▸ **Your assignment**:
Which lines below include the string "fillStyle"? Please show each one.

(Data records Opens)

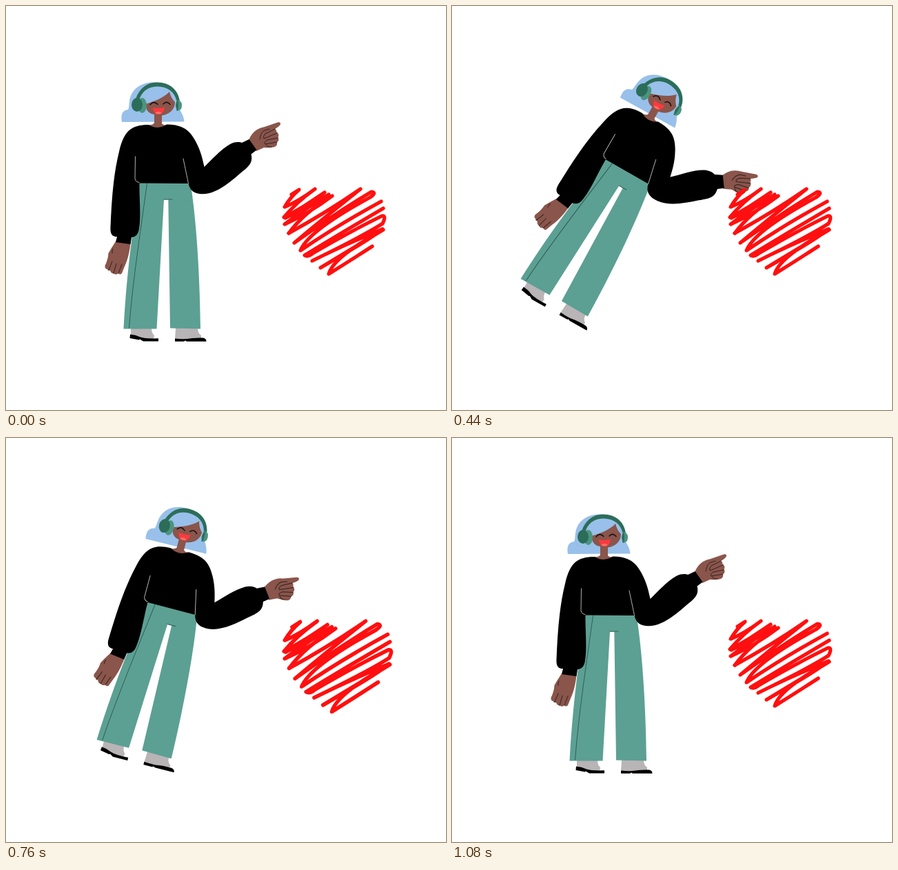
Write an HTML page that moves like this. It is 638 by 585 pixels and loops after 1120 ms.

```html
<!DOCTYPE html>
<html lang="en">
<head>
<meta charset="utf-8">
<title>Touch the heart</title>
<style>
  html, body { margin: 0; width: 100%; height: 100%; overflow: hidden; background: #fff; }
  svg { display: block; width: 638px; height: 585px; }
  .skin { fill: #8a554b; }
  .knit { fill: #000; }
  .hair { fill: #98c0ea; }
  .cloth { fill: #5ca093; }
  .sock { fill: #b9b4b6; }
  .dark { fill: #2c6d5a; }
  .pad { fill: #4b947f; }
  .line { fill: none; stroke-linecap: round; stroke-linejoin: round; }
  .crease { stroke: #2f2220; stroke-width: 1; }
  .seam { stroke: #2e5f55; stroke-width: 1; }
  .fold { stroke: #b5b0ae; stroke-width: 1; }
  .eye { stroke: #1a1110; stroke-width: 1.6; }
  .scribble { stroke: #ff0f0f; stroke-width: 5.2; }
</style>
</head>
<body>
<svg viewBox="0 0 638 585">
  <g id="figure">
    <!-- legs -->
    <path class="sock" d="M181 466H211Q211 474 215 477L214 483 181 479Z"/>
    <path class="knit" d="M180 475.500Q188 476 195 479.500 202 482 221 481.300V485.500H199L194 482.500 193 483.500 179.500 481Z"/>
    <path class="sock" d="M246 466H278Q278 474 283 477V483H245Z"/>
    <path class="knit" d="M245 481.500Q254 482.500 262 482 272 480 286 480.500 290.500 481.500 290.500 485.800H262L260 484.500 258 485.800H245Z"/>
    <path class="cloth" d="M193 254H267C275 300 281 380 282 467.500L238 466.500 235.300 280.500H229L218.500 467.500 170.500 467.500C173 420 177 380 182 340Z"/>
    <path class="line seam" d="M204.500 257C196 320 184 395 178.500 466M229 280H241"/>

    <!-- head -->
    <path class="hair" d="M168 168C166 157 169 151 177 150 179 146 178 143 179 138 181 121 195 110.500 214 110.500 236 110 248 121 250 140 250 152 257 154 258.500 167.500Z"/>
    <path class="skin" d="M202 142C215 138 229 133 237 124 239 132 242 136 245 139 245 150 237 157 226 158.500L226 170Q227 172 232 172.500L231 180H208L207 172.500Q214 172 215 169V157C208 156 203 152 202 142Z"/>
    <path class="dark" d="M188 135C193 119 205 110.500 219 110.500 238 110.500 250 122 252 138H247.500C245 125 235 116.500 219 116.500 206 117 196 124 193 137Z"/>
    <ellipse class="pad" cx="197.500" cy="144" rx="6.500" ry="11"/>
    <ellipse class="dark" cx="190" cy="143" rx="8" ry="10"/>
    <path class="pad" d="M247 136Q255 136 255 144 255 152 247 152Z"/>
    <path class="dark" d="M249 136Q243 144 249 152 251 144 249 136Z"/>
    <path class="line eye" d="M209 143Q214 136.500 220 142.500M228 142Q233 136.500 238 142.500"/>
    <path fill="#fb3a3e" d="M212.500 147Q221 149 230 146.500 229 157 221 157 214 156.500 212.500 147Z"/>
    <path fill="#ff7068" d="M216 155Q221 151 226 155 221 158 216 155Z"/>

    <!-- hands -->
    <path class="skin" d="M159 341L180.500 344C179 356 177 366 172 377L168 387Q165 390 163 387 160 390 156 387.500 152 387 151 383 147 384 147 381 143 381 143.500 376 148 367 148.500 358 153 350 159 341Z"/>
    <path class="line crease" d="M155 352Q153 355 154 358M154 370L149 382M160 373L156 387M168 374L163 387"/>
    <path class="skin" d="M352 194Q356 184 364 179 369 176 375 175L394 168.500Q398 167.500 398 171 397 174 390 178 393 180 392 182 397 186 394.500 190 397 195 393 197 394 203 388 204.500 380 205.500 374 205L363 210Z"/>
    <path class="line crease" d="M368 193Q369 184 374 180.500L382 178M390 178L376 185Q372 189 374 192L393 184M394 191L379 194Q373 198 376 200L393 197M377 201Q379 205 385 204"/>

    <!-- jumper -->
    <path class="knit" d="M207 172Q220 180 233 171.500C254 172 265 177 275 196 283 211 285 222 287.500 233 299 222 311 208 325 200 333 196 339 197 342 198L352.500 193 363.500 208.500 355.500 214.500C358 226 354 231 340 242 324 256 307 270 289 272 275 273 267 269 264.500 257L193.500 256.500C193 276 196 304 193 322 192 330 189 334 182 335L180.500 345 159 342 161 334C153 334 151 329 151.500 320 153 286 155 247 164 211 171 181 181 172 207 172Z"/>
    <path class="line fold" d="M187.500 218L187 250Q188 255 193 255.500M257 221L264.500 257"/>
  </g>

  <g id="heart" class="line scribble">
    <!-- left lobe -->
    <path d="M414 273L425 266Q412 277 404 291 424 283 448 265 420 285 403 306 434 290 462 270 428 293 405 307 436 292 468 273 430 296 404 316 440 300 473 275 432 299 410 329"/>
    <!-- long strokes -->
    <path d="M410 329Q468 297 514 265 462 306 418 343 478 300 530 269 538 270 528 277 438 326 427 354 480 318 544 283"/>
    <path d="M547 293Q484 330 433 361 438 364 445 358 500 326 545 304 552 303 546 315 520 332 444 369 490 346 546 323 528 338 456 379 504 350 547 324 474 364 468 388 500 368 531 348"/>
  </g>
</svg>
<script>
  const LOOP = 1120, STEP = 40;
  const figure = document.getElementById('figure');
  const heart = document.getElementById('heart');

  // [time, value] stops
  const lean = [[0, 0], [80, 1.2], [160, 5.2], [300, 17.1], [440, 29.3], [520, 34.4],
    [600, 31.1], [760, 14.15], [920, 0.9], [980, 0], [LOOP, 0]];
  const beat = [[0, 1], [495, 1], [672, 1.33], [782, 1], [955, 1.33], [1068, 1], [LOOP, 1]];

  const span = (stops, t) => stops.findIndex((s, i) => i > 0 && t <= s[0]);

  function linear(stops, t) {
    const i = span(stops, t), [t0, a] = stops[i - 1], [t1, b] = stops[i];
    return a + (b - a) * (t - t0) / (t1 - t0);
  }

  // Slope at a stop; flat at extremes and plateaus
  function slope(stops, i) {
    if (i === 0 || i === stops.length - 1) return 0;
    const rate = k => (stops[k][1] - stops[k - 1][1]) / (stops[k][0] - stops[k - 1][0]);
    const a = rate(i), b = rate(i + 1);
    return a * b <= 0 ? 0 : 2 * a * b / (a + b);
  }

  function smooth(stops, t) {
    const i = span(stops, t), [t0, a] = stops[i - 1], [t1, b] = stops[i];
    const d = t1 - t0, u = (t - t0) / d, v = 1 - u;
    return a * v * v * (1 + 2 * u) + b * u * u * (3 - 2 * u)
      + d * u * v * (v * slope(stops, i - 1) - u * slope(stops, i));
  }

  function draw(now) {
    const t = Math.floor(now % LOOP / STEP) * STEP;
    const s = linear(beat, t);
    figure.setAttribute('transform', `rotate(${smooth(lean, t)} 273.6 295.6)`);
    heart.setAttribute('transform', `translate(401 262) scale(${s}) translate(-401 -262)`);
  }

  const start = performance.now();
  function tick() {
    draw(performance.now() - start);
    requestAnimationFrame(tick);
  }
  tick();
</script>
</body>
</html>
```
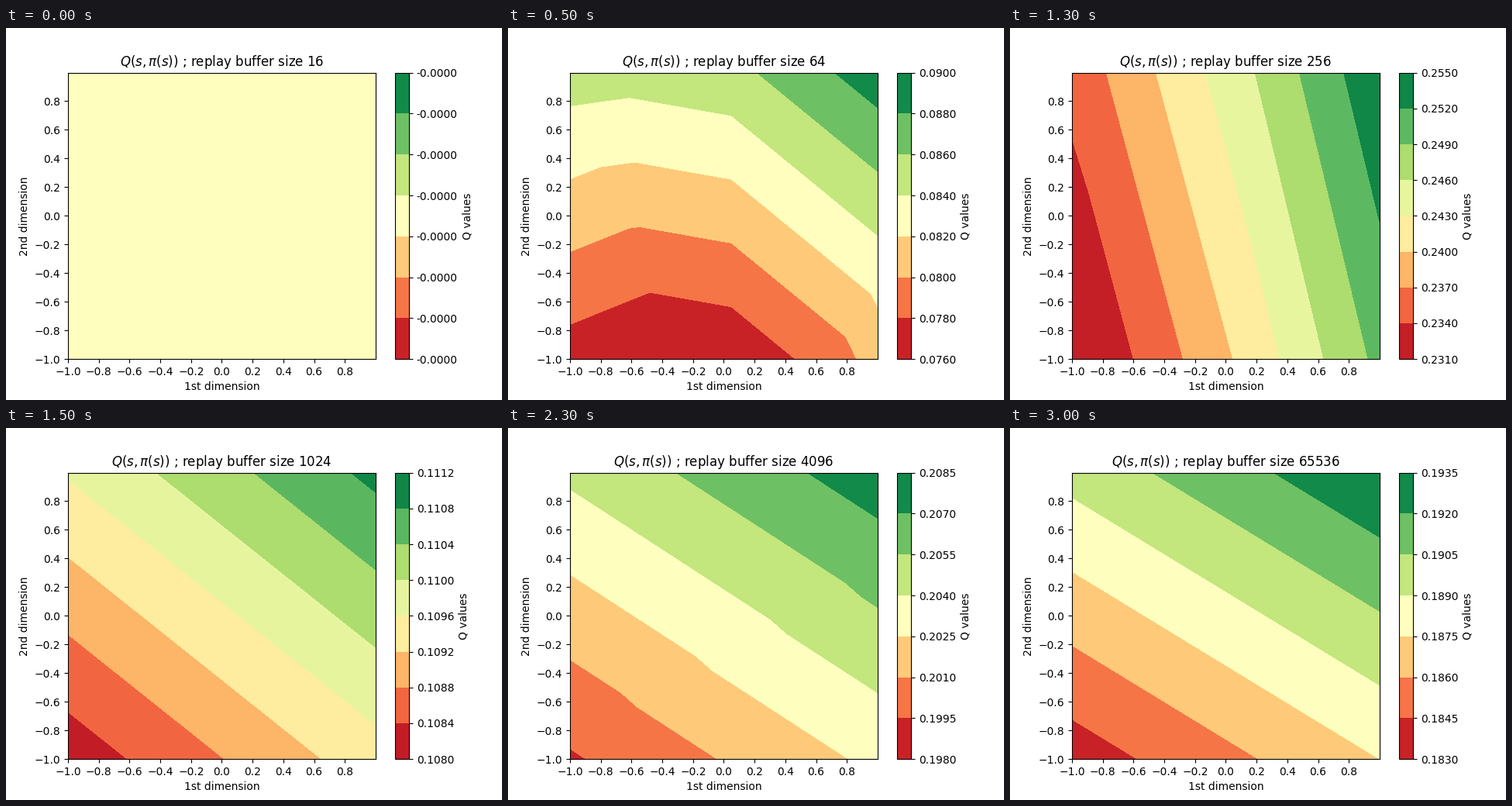
These frames come from a looping animation (640 px wide and 480 px high, 3.5 s). A matplotlib script:

```python
import matplotlib.pyplot as plt
import numpy as np
from matplotlib.animation import FuncAnimation
from matplotlib.ticker import MultipleLocator

axis = np.linspace(-1, .999, 500)
X, Y = np.meshgrid(axis, axis)


def plane(k, x, y, slope, step):
    """Flat field in band units: contour k falls through (x, y), the next lies step higher."""
    return k + (Y - y + slope * (X - x)) / step


def flat():
    return np.full_like(X, 3.5)


def bent():
    left = plane(1, -1, -.757, -.43, .507)
    ridge = plane(4, -.6, .828, -.15, .456)
    middle = plane(1, .05, -.635, .19, .445)
    right = plane(1, .05, -.635, .88, .445)
    corner = plane(2, .775, -.805, 2.2, .665)
    return np.max([left, ridge, middle, right, corner], axis=0)


def steep():
    edge = plane(1, -1, .54, 3.46, 1.3)
    low = plane(1, -.85, 0, 4, 1.292)
    high = plane(5, .4135, 0, 4.474, 1.289)
    return np.max([edge, low, high], axis=0)


def creased():
    step = .595
    crease = np.clip(X - 1.9 * Y - .35, 0, .3)
    return plane(1, -1, -.9, .697, step) + .09 * crease / step


# lowest level, level step, number of bands, field in band units
SCENES = [
    (-8e-6, 1e-6, 7, flat()),
    (.076, .002, 7, bent()),
    (.231, .003, 8, steep()),
    (.108, .0004, 8, plane(1, -1, -.67, .856, .5405)),
    (.198, .0015, 7, creased()),
    (.196, .002, 8, plane(1, -1, -.95, 1.028, .616)),
    (.183, .0015, 7, plane(1, -1, -.722, .655, .516)),
]

fig = plt.figure(figsize=(6.4, 4.8), dpi=100)


def draw(i):
    low, step, bands, field = SCENES[i]
    levels = low + step * np.arange(bands + 1)
    values = low + step * np.clip(field, .01, bands - .01)

    fig.clear()
    ax = fig.add_subplot()
    contours = ax.contourf(X, Y, values, levels=levels, cmap="RdYlGn")
    ax.xaxis.set_major_locator(MultipleLocator(.2))
    ax.yaxis.set_major_locator(MultipleLocator(.2))
    ax.set(xlabel="1st dimension", ylabel="2nd dimension",
           title=rf"$Q(s,\pi(s))$ ; replay buffer size {4 ** (i + 2)}")
    fig.colorbar(contours, ax=ax, ticks=levels, format="%.4f", label="Q values")


anim = FuncAnimation(fig, draw, frames=len(SCENES), interval=500,
                     repeat=True, repeat_delay=0)
plt.show()
```
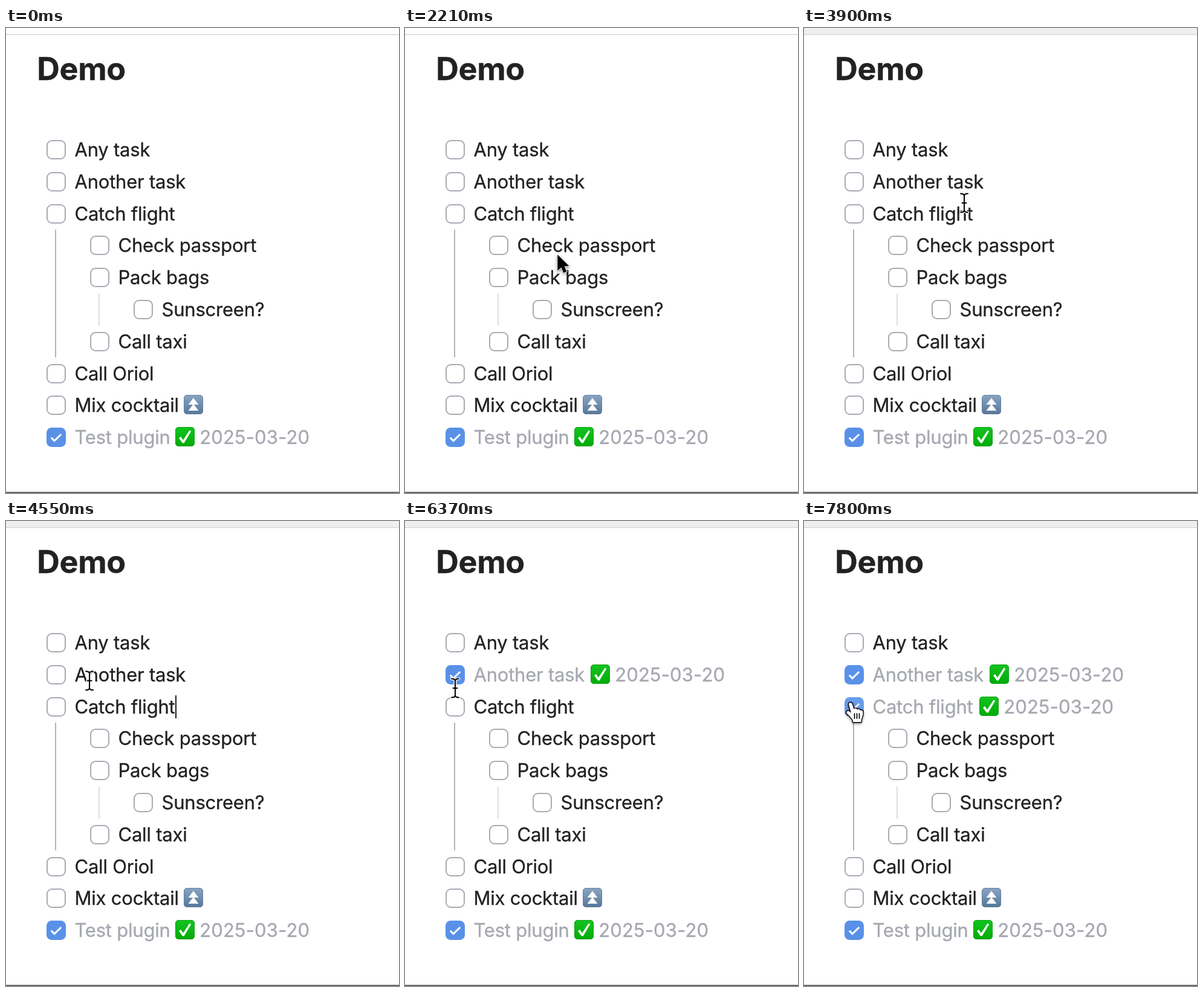
These frames come from a looping animation (650 px wide and 768 px high, 8000 ms). An HTML page with a canvas:

```html
<!DOCTYPE html>
<html lang="en">
<head>
<meta charset="utf-8">
<title>Demo</title>
<style>
  html, body { margin: 0; width: 100%; height: 100%; overflow: hidden; background: #fff; }
  canvas { display: block; width: 650px; height: 768px; }
</style>
</head>
<body>
<canvas id="stage" width="650" height="768"></canvas>
<script>
const ctx = document.getElementById('stage').getContext('2d');
const LOOP = 8000, STEP = 130;
const FONT = 'Inter, "Liberation Sans", sans-serif';
const INK = '#222222', MUTED = '#a6a8b1', EDGE = '#a9abb4', EDGE_HOVER = '#5c5c5c';
const BLUE = '#5991e8', BLUE_HOVER = '#689ceb';
const FOCUS_AT = 3380, DATE = '2025-03-20';

// icon: x of the emoji that follows the label; done: time of completion
const tasks = [
  { text: 'Any task', level: 0 },
  { text: 'Another task', level: 0, done: 5850, icon: 307 },
  { text: 'Catch flight', level: 0, done: 6890, icon: 290 },
  { text: 'Check passport', level: 1 },
  { text: 'Pack bags', level: 1 },
  { text: 'Sunscreen?', level: 2 },
  { text: 'Call taxi', level: 1 },
  { text: 'Call Oriol', level: 0 },
  { text: 'Mix cocktail', level: 0, urgent: 294 },
  { text: 'Test plugin', level: 0, done: 0, icon: 280 }
];
tasks.forEach((task, i) => {
  task.x = 67 + 72 * task.level;
  task.y = Math.round(185 + 52.8 * i);
});

// time, x, y of the pointer hot spot
const path = [
  [1300, 192, 428], [1560, 209, 396], [2080, 246, 372], [2730, 297, 379],
  [3380, 268, 296], [3770, 268, 296], [3900, 265, 289], [4160, 284, 303],
  [4290, 284, 303], [4680, 87, 250], [6110, 87, 250], [6370, 83, 276],
  [6630, 77, 300], [8000, 77, 300]
];

const caretSpans = [[4290, 4940], [5460, 6110], [6630, 6890]];

const handShape = new Path2D('M5 4C5 0 10.5 0 11 4L13.5 12C14 10 18.5 10 19 13C20 11 23.5 11.5 24 14' +
  'C25.5 12.5 28.5 14 28.5 17C28.8 22 27 25 26 28L25.5 33L12 33L11.5 29.5C9 26 6 22.5 2 19' +
  'C0 16.5 3 13.5 6 15.5L9 18Z');
const handLines = new Path2D('M14.5 19V27M18.5 19V27M22.5 19V27');
const arrowShape = new Path2D('M1 1.5V28L7.2 22.4L11 31.5L16 29.4L12.2 20.8L20 20.3Z');
const beamShape = new Path2D('M-6-15.5C-3-15.5 0-14.5 0-11.5C0-14.5 3-15.5 6-15.5' +
  'M0-12V12M-6 15.5C-3 15.5 0 14.5 0 11.5C0 14.5 3 15.5 6 15.5M-3.5 0H3.5');
const tickShape = new Path2D('M6 18.2L9 15.8L13 21.4L23.6 5.4L26.2 7L14.6 26.6H12Z');

function pointerAt(t) {
  if (t < path[0][0]) return null;
  const i = path.findIndex(k => k[0] > t);
  const a = path[i - 1], b = path[i];
  const p = (t - a[0]) / (b[0] - a[0]);
  const e = p * p * (3 - 2 * p);
  return { x: a[1] + (b[1] - a[1]) * e, y: a[2] + (b[2] - a[2]) * e };
}

// A hairline stroke gives the slightly heavier screen weight
function write(text, x, baseline, color, { size = 31, weight = 400, spacing = -0.22 } = {}) {
  ctx.font = `${weight} ${size}px ${FONT}`;
  ctx.letterSpacing = spacing + 'px';
  ctx.fillStyle = ctx.strokeStyle = color;
  ctx.lineWidth = 0.35;
  ctx.fillText(text, x, baseline);
  ctx.strokeText(text, x, baseline);
}

function rect(x, y, w, h, color) {
  ctx.fillStyle = color;
  ctx.fillRect(x, y, w, h);
}

function rounded(x, y, w, h, r) {
  ctx.beginPath();
  ctx.roundRect(x, y, w, h, r);
}

function line(points, width, color) {
  ctx.beginPath();
  points.forEach(([x, y]) => ctx.lineTo(x, y));
  ctx.lineWidth = width;
  ctx.strokeStyle = color;
  ctx.stroke();
}

function tile(x, y, top, bottom, edge) {
  const g = ctx.createLinearGradient(0, y, 0, y + 32);
  g.addColorStop(0, top);
  g.addColorStop(1, bottom);
  rounded(x + 0.5, y + 0.5, 31, 31, 4.5);
  ctx.fillStyle = g;
  ctx.fill();
  ctx.lineWidth = 1;
  ctx.strokeStyle = edge;
  ctx.stroke();
}

function doneIcon(x, y) {
  tile(x, y, '#14c41f', '#00ab08', '#0da017');
  ctx.save();
  ctx.translate(x, y);
  ctx.fillStyle = '#fff';
  ctx.fill(tickShape);
  ctx.restore();
}

function urgentIcon(x, y) {
  tile(x, y, '#8ba5c2', '#56779b', '#64809f');
  ctx.fillStyle = '#fff';
  for (const top of [5, 15]) {
    ctx.beginPath();
    ctx.moveTo(x + 16, y + top);
    ctx.lineTo(x + 24.5, y + top + 11);
    ctx.lineTo(x + 7.5, y + top + 11);
    ctx.fill();
  }
}

function checkbox(x, y, done, hover) {
  if (done) {
    rounded(x, y, 32, 32, 8.5);
    ctx.fillStyle = hover ? BLUE_HOVER : BLUE;
    ctx.fill();
    line([[x + 7.8, y + 16.6], [x + 13, y + 21.8], [x + 24.2, y + 11]], 3, '#fff');
  } else {
    rounded(x + 1, y + 1, 30, 30, 8);
    ctx.lineWidth = 2;
    ctx.strokeStyle = hover ? EDGE_HOVER : EDGE;
    ctx.stroke();
  }
}

function outlined(shape, inner, outer, width) {
  ctx.strokeStyle = outer;
  ctx.lineWidth = width;
  ctx.stroke(shape);
  ctx.fillStyle = inner;
  ctx.fill(shape);
}

function drawPointer(p, kind) {
  ctx.save();
  ctx.lineJoin = ctx.lineCap = 'round';
  if (kind === 'beam') {
    ctx.translate(p.x, p.y);
    for (const [width, color] of [[4.5, '#fff'], [2, '#000']]) {
      ctx.lineWidth = width;
      ctx.strokeStyle = color;
      ctx.stroke(beamShape);
    }
  } else {
    ctx.shadowColor = 'rgba(0,0,0,.3)';
    ctx.shadowBlur = 4;
    ctx.shadowOffsetY = 2;
    if (kind === 'hand') {
      ctx.translate(p.x - 8, p.y - 1);
      outlined(handShape, '#fff', '#000', 2.8);
      ctx.shadowColor = 'transparent';
      ctx.lineWidth = 1.7;
      ctx.stroke(handLines);
    } else {
      ctx.translate(p.x, p.y);
      outlined(arrowShape, '#fff', '#fff', 2.4);
      ctx.shadowColor = 'transparent';
      ctx.fillStyle = '#000';
      ctx.fill(arrowShape);
    }
  }
  ctx.restore();
}

function draw(t) {
  rect(0, 0, 650, 768, '#fff');
  if (t >= FOCUS_AT) rect(0, 0, 650, 10, '#efefef');
  rect(0, 10, 650, 1.5, '#d8d8d8');
  rect(0, 766, 650, 2, '#6c6c6c');
  write('Demo', 51.3, 86, INK, { size: 52, weight: 700, spacing: -0.35 });

  rect(81, 333, 2, 211, '#b3b3b3');
  rect(153, 439, 2, 53, '#dfdfdf');

  const p = pointerAt(t);
  const over = p && t >= FOCUS_AT && tasks.find(({ x, y }) =>
    p.x >= x && p.x <= x + 32 && p.y >= y && p.y <= y + 32);

  for (const task of tasks) {
    const { x, y } = task;
    const done = t >= task.done;
    const baseline = y + 27;
    checkbox(x, y, done, task === over);
    write(task.text, x + 46.5, baseline, done ? MUTED : INK);
    if (done) {
      doneIcon(task.icon, y - 1);
      write(DATE, task.icon + 40.3, baseline, MUTED, { spacing: 0.15 });
    }
    if (task.urgent) urgentIcon(task.urgent, y - 1);
  }

  if (caretSpans.some(([on, off]) => t >= on && t < off)) rect(280, 288, 2, 38, INK);
  if (p) drawPointer(p, t < FOCUS_AT ? 'arrow' : over ? 'hand' : 'beam');
}

function tick() {
  const t = performance.now() % LOOP;
  draw(Math.floor(t / STEP) * STEP);
  requestAnimationFrame(tick);
}
tick();
</script>
</body>
</html>
```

(Data records Closes)

▸ **Solution to this task**:
  ctx.fillStyle = ctx.strokeStyle = color;
  ctx.fillStyle = color;
  ctx.fillStyle = g;
  ctx.fillStyle = '#fff';
  ctx.fillStyle = '#fff';
    ctx.fillStyle = hover ? BLUE_HOVER : BLUE;
  ctx.fillStyle = inner;
      ctx.fillStyle = '#000';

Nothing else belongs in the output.